6/15/12 at 09:11 AM 10 Comments

Honor Thy Father

text size A A A

When I was little, my father was just part of my day. He’d wake me in the morning and get me out the door in time for school. Then I’d run down the street to meet him on his way home from work. He wasn’t much of a handyman, but he kept our yard tidy with an old push mower. He paid bills at a small desk wedged between the wall and his bed. He didn’t scold as loud as Mom, but his silence was almost worse. When I was sad, my tears would be wiped away with his soft white hanky. Just a few of his words were all I needed to set my world right again. I loved tagging along on his Saturday errands.
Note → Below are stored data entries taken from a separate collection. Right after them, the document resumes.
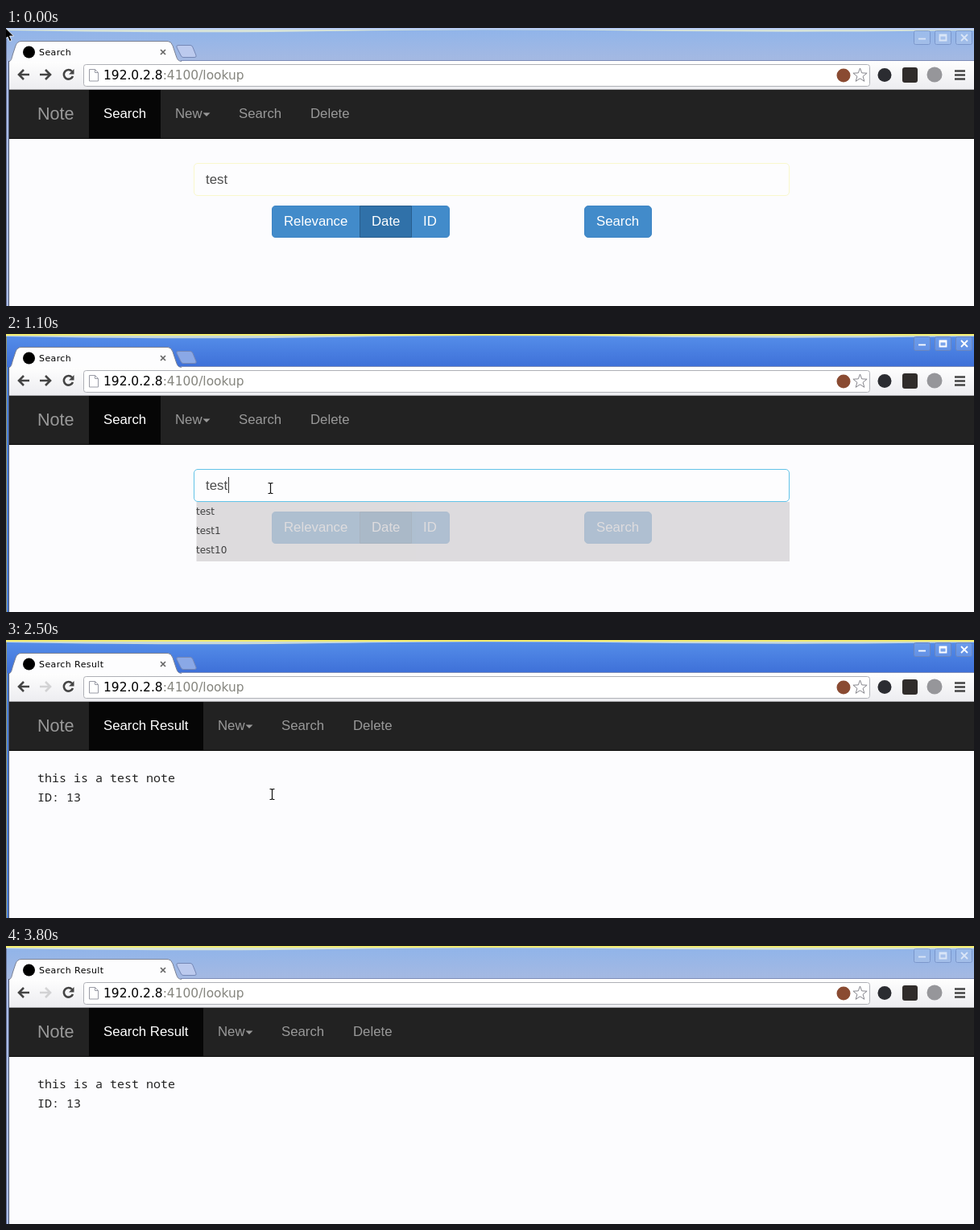
Animation of 1202 by 346 pixels, one loop 3900 ms. Source, as an HTML page:

```html
<!DOCTYPE html>
<html lang="en">
<head>
<meta charset="utf-8">
<title>Search</title>
<style>
html, body { margin: 0; width: 100%; height: 100%; overflow: hidden; background: #fcfcfe; }
svg { display: block; }
text { font: 16.8px "Liberation Sans", Arial, sans-serif; white-space: pre; }
.nav { fill: #999; }
.on { fill: #fff; }
.brand { font-size: 21.6px; }
.tab { font: 11px "DejaVu Sans", sans-serif; letter-spacing: .4px; }
.url { font: 15.45px "DejaVu Sans", sans-serif; }
.list text { font: 12px "DejaVu Sans", sans-serif; }
.note { font: 15px "Noto Sans Mono", monospace; fill: #222; }
.btn { fill: #428bca; stroke: #3d84c4; }
.down { fill: #3071a9; stroke: #285e8e; }
.icon { fill: none; stroke: #444; stroke-width: 2.6; }
</style>
</head>
<body>
<svg width="1202" height="346">
  <defs>
    <linearGradient id="idle" x2="0" y2="1">
      <stop offset="0" stop-color="#8fb4ea"/><stop offset="1" stop-color="#a5b9e2"/>
    </linearGradient>
    <linearGradient id="active" x2="0" y2="1">
      <stop offset="0" stop-color="#568fea"/><stop offset="1" stop-color="#3e70d8"/>
    </linearGradient>
    <linearGradient id="tool" x2="0" y2="1">
      <stop offset="0" stop-color="#fefefe"/><stop offset="1" stop-color="#ececf0"/>
    </linearGradient>
  </defs>

  <rect width="1202" height="346" fill="#fcfcfe"/>

  <!-- window frame -->
  <rect id="bar" width="1202" height="41"/>
  <rect id="side" y="41" width="3" height="305"/>
  <path d="M3.5 41V346" stroke="#4a5470"/>
  <path id="leftEdge" d="M.5 2V346"/>
  <path d="M0 0H1202V3Q1000 6 780 3.500T400 4T0 3Z" fill="#eef3d4" fill-opacity=".75"/>
  <path id="topEdge" d="M0 0H1202V2H0Z"/>
  <g id="winButtons" fill="#fff" fill-opacity=".14" stroke="#fff"></g>
  <path id="newTab" d="M214 21.500H229Q231 21.500 232 24L236 34Q237 36.500 234 36.500H220Q218 36.500 217 34L212 24Q211 21.500 214 21.500Z" stroke="#7587b5"/>
  <rect x="4" y="41" width="1198" height="36" fill="url(#tool)"/>
  <path d="M4 41.500C7 41 7 37 9 31L12 22Q14 16.500 19 16.500H201Q205 16.500 207 22L211 34C213 40 214 41 218 41.500" fill="#fdfdfe" stroke="#7c8294"/>
  <path d="M217 40.500H1202" stroke="#7d8cb8"/>
  <path d="M4 76.500H1202" stroke="#a9a9ad"/>
  <circle cx="28.500" cy="30" r="7.500"/>
  <text id="tabTitle" class="tab" x="41" y="34"></text>
  <path d="M192 27l6 6m0-6l-6 6" class="icon" style="stroke:#666;stroke-width:1.700"/>

  <!-- toolbar -->
  <path class="icon" d="M29 58H16M22 52l-6 6 6 6"/>
  <path id="forward" class="icon" d="M42 58H55M49 52l6 6-6 6"/>
  <path class="icon" d="M82 54A5.800 5.800 0 1 0 83 60"/>
  <path d="M84.500 51V57.500H78Z" fill="#444"/>
  <rect x="96.500" y="45.500" width="976" height="27" rx="3" fill="#fff" stroke="#aeb0b6"/>
  <path d="M103.500 51.500h7l4 4v10.500h-11zM110.500 51.500v4h4" fill="#fff" stroke="#9a9ca6"/>
  <text class="url" x="121" y="64">192.0.2.8<tspan fill="#85857e">:4100/lookup</tspan></text>
  <circle cx="1040" cy="59" r="8.500" fill="#8a4b32"/>
  <path id="star" fill="#fff" stroke="#85858c" stroke-linejoin="round"/>
  <circle cx="1091" cy="58.500" r="8.500" fill="#2b2c31"/>
  <rect x="1113" y="49" width="19" height="19" rx="3" fill="#302c2a"/>
  <circle cx="1153" cy="58" r="9.500" fill="#96969a"/>
  <path class="icon" d="M1178 53.500h13M1178 58.500h13M1178 63.500h13"/>

  <!-- navigation -->
  <rect x="4" y="77" width="1198" height="61" fill="#222"/>
  <path d="M4 137.500H1202" stroke="#080808"/>
  <rect id="navActive" x="103" y="77" height="60" fill="#060606"/>
  <text class="nav brand" x="39" y="114">Note</text>
  <text id="navTitle" class="on" x="121" y="112"></text>
  <g id="navLinks">
    <text class="nav" x="210" y="112">New</text>
    <path class="nav" d="M244.500 105.500h9l-4.500 4.500z"/>
    <text class="nav" x="289" y="112">Search</text>
    <text class="nav" x="378" y="112">Delete</text>
  </g>

  <!-- search page -->
  <g id="searchPage">
    <rect id="field" x="233.500" y="168.500" width="739" height="40" rx="4.500" fill="#fdfdfe"/>
    <text x="248" y="194" fill="#4c4c4c">test</text>
    <path id="caret" d="M276.500 178V198" stroke="#333"/>
    <path class="btn" d="M439.500 221.500H335Q330.500 221.500 330.500 226V256Q330.500 260.500 335 260.500H439.500Z"/>
    <path class="btn" d="M503.500 221.500H546Q550.500 221.500 550.500 226V256Q550.500 260.500 546 260.500H503.500Z"/>
    <path class="btn down" d="M439.500 221.500H503.500V260.500H439.500Z"/>
    <rect class="btn" x="718.500" y="221.500" width="83" height="39" rx="4.500"/>
    <g class="on">
      <text x="345" y="246">Relevance</text>
      <text x="454" y="246">Date</text>
      <text x="518" y="246">ID</text>
      <text x="733" y="246">Search</text>
    </g>
    <g id="list" class="list">
      <rect x="236.500" y="209" width="736.500" height="74" fill="#d3d1d3"/>
      <text x="236" y="225">test</text>
      <text x="236" y="249">test1</text>
      <text x="236" y="273">test10</text>
    </g>
  </g>

  <!-- result page -->
  <g id="resultPage">
    <text class="note" x="39" y="177">this is a test note</text>
    <text class="note" x="39" y="201">ID: 13</text>
  </g>

  <path id="arrow" d="M0 0V15L3.500 12 6 17.500 8.500 16.500 6 11H11Z" stroke="#fff" stroke-width=".8"/>
  <path id="beam" d="M-3 -6.500H-1L0 -5.500 1 -6.500H3M0 -5.500V5.500M-3 6.500H-1L0 5.500 1 6.500H3" fill="none" stroke="#111" stroke-width="1.200"/>
</svg>
<script>
const LOOP = 3900, STEP = 100;
const FOCUS = 800, RESULT = 2200, BLUR = 3700;
const $ = id => document.getElementById(id);
const set = (id, name, value) => $(id).setAttribute(name, value);
const show = (id, on) => set(id, 'visibility', on ? 'visible' : 'hidden');
const clamp = v => Math.min(1, Math.max(0, v));

// time, x, y of the pointer
const path = [
  [400, 334, 370], [600, 331, 232], [700, 330, 203], [900, 328, 192],
  [1200, 328, 192], [1400, 330, 192], [2700, 330, 192], [3200, 334, 370]
];

function pointerAt(t) {
  const i = path.findIndex(p => p[0] > t);
  if (i < 1) return null;
  const [t0, x0, y0] = path[i - 1], [t1, x1, y1] = path[i];
  const k = (t - t0) / (t1 - t0);
  return [x0 + (x1 - x0) * k, y0 + (y1 - y0) * k];
}

function buildIcons() {
  const glyphs = ['M1133 13.500h9', 'M1159.500 8.500h8v7h-8zM1159.500 9.500h8', 'M1186 8l8 8m0-8l-8 8'];
  $('winButtons').innerHTML = glyphs.map((d, i) =>
    `<rect x="${1127.5 + 26 * i}" y="3.5" width="20" height="17" rx="2" stroke="#6c86bd"/>` +
    `<path d="${d}" stroke-width="1.8"/>`).join('');
  const points = Array.from({ length: 10 }, (_, i) => {
    const r = i % 2 ? 3.8 : 9, a = (i * 36 - 90) * Math.PI / 180;
    return (1060.5 + r * Math.cos(a)).toFixed(1) + ' ' + (59 + r * Math.sin(a)).toFixed(1);
  });
  set('star', 'd', 'M' + points.join('L') + 'Z');
}

function draw(t) {
  const focused = t >= FOCUS && t < BLUR, result = t >= RESULT;
  const title = result ? 'Search Result' : 'Search';

  set('bar', 'fill', focused ? 'url(#active)' : 'url(#idle)');
  set('side', 'fill', focused ? '#4b80dc' : '#a9bbe8');
  set('leftEdge', 'stroke', focused ? '#8d9068' : '#6b769a');
  set('topEdge', 'fill', t < STEP ? '#b9cdf4' : '#f2ec72');
  set('newTab', 'fill', focused ? '#8aa8e6' : '#bccaee');
  set('winButtons', 'opacity', focused ? 1 : .65);
  set('forward', 'stroke-opacity', result ? .2 : 1);
  $('tabTitle').textContent = $('navTitle').textContent = title;
  set('navActive', 'width', result ? 142 : 89);
  set('navLinks', 'transform', `translate(${result ? 53 : 0})`);

  set('searchPage', 'display', result ? 'none' : 'inline');
  set('resultPage', 'display', result ? 'inline' : 'none');
  set('field', 'stroke', t >= FOCUS ? '#62c3e8' : '#f9f8cc');
  show('caret', t >= FOCUS && !result && (t - FOCUS) % 1000 < 500);
  set('list', 'opacity', clamp((t - FOCUS) / 400));

  const pos = t < STEP ? [-2, -1] : pointerAt(t);
  const inText = pos && pos[1] > 160 && pos[1] < 209;
  show('beam', inText);
  show('arrow', pos && !inText);
  if (pos) set(inText ? 'beam' : 'arrow', 'transform', `translate(${pos[0] + .5} ${pos[1]})`);
}

buildIcons();
const start = performance.now();
function tick() {
  const t = (performance.now() - start) % LOOP;
  draw(Math.floor(t / STEP) * STEP);
  requestAnimationFrame(tick);
}
tick();
</script>
</body>
</html>
```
On Sundays, we’d walk hand in hand down the block to church.

Being a teen didn’t change my perspective much. My dad was still just part of my day— he worked, took care of the yard and paid the bills. He even taught me how to drive a stick shift— without ever raising his voice. His listening ear and soft white hanky now helped my topsy-turvy teenage world. We played tennis and took long walks, but I thought that’s just what fathers wanted to do.

I didn’t really appreciate fatherhood until my husband became one. Fatherhood seemed easy at first. But the burden grew along with the kids. Love motivated him, but it burned the fuel of sacrifice. His hard work provided our foundation—the home and the extras---like music lessons, sports and travel. For years I watched my husband finish work, pick up a mitt and coach little league, or basketball, or football. Fatherhood has a price. It cost more than I ever knew. Like many dads he didn’t even bother looking at the price tag. He just knew it was worth it.

I learned about the ‘honor thy father’ thing when I was little. I even tried to do it. But honestly, it was always more about me than him. Even as I watched my husband be the best father possible, I could have honored his effort more. Fatherhood isn’t easy and in the daily routine, it can be pretty thankless.

In our imperfect world, there are some fathers (and mothers) who’ve hurt their families deeply. How can that be honored? Here’s how: break that cycle and be the father he wasn’t. Be the kind of dad who offers himself so that the kids can have the chance they deserve. Our society is hurting and we need to honor those fathers who are doing all they can. And honor those who we step in and help those kids who need a dad. God knew it would be a tough job but when he gave the commandment to honor parents, he also promised that if we would, we’d enjoy a long life. Wow. Enjoying life. Yes, thanks to some special dads in my world, that’s exactly what I’ve been able to do. Now that’s worth celebrating. Happy Father’s Day!

CP Blogs do not necessarily reflect the views of The Christian Post. Opinions expressed are solely those of the author(s).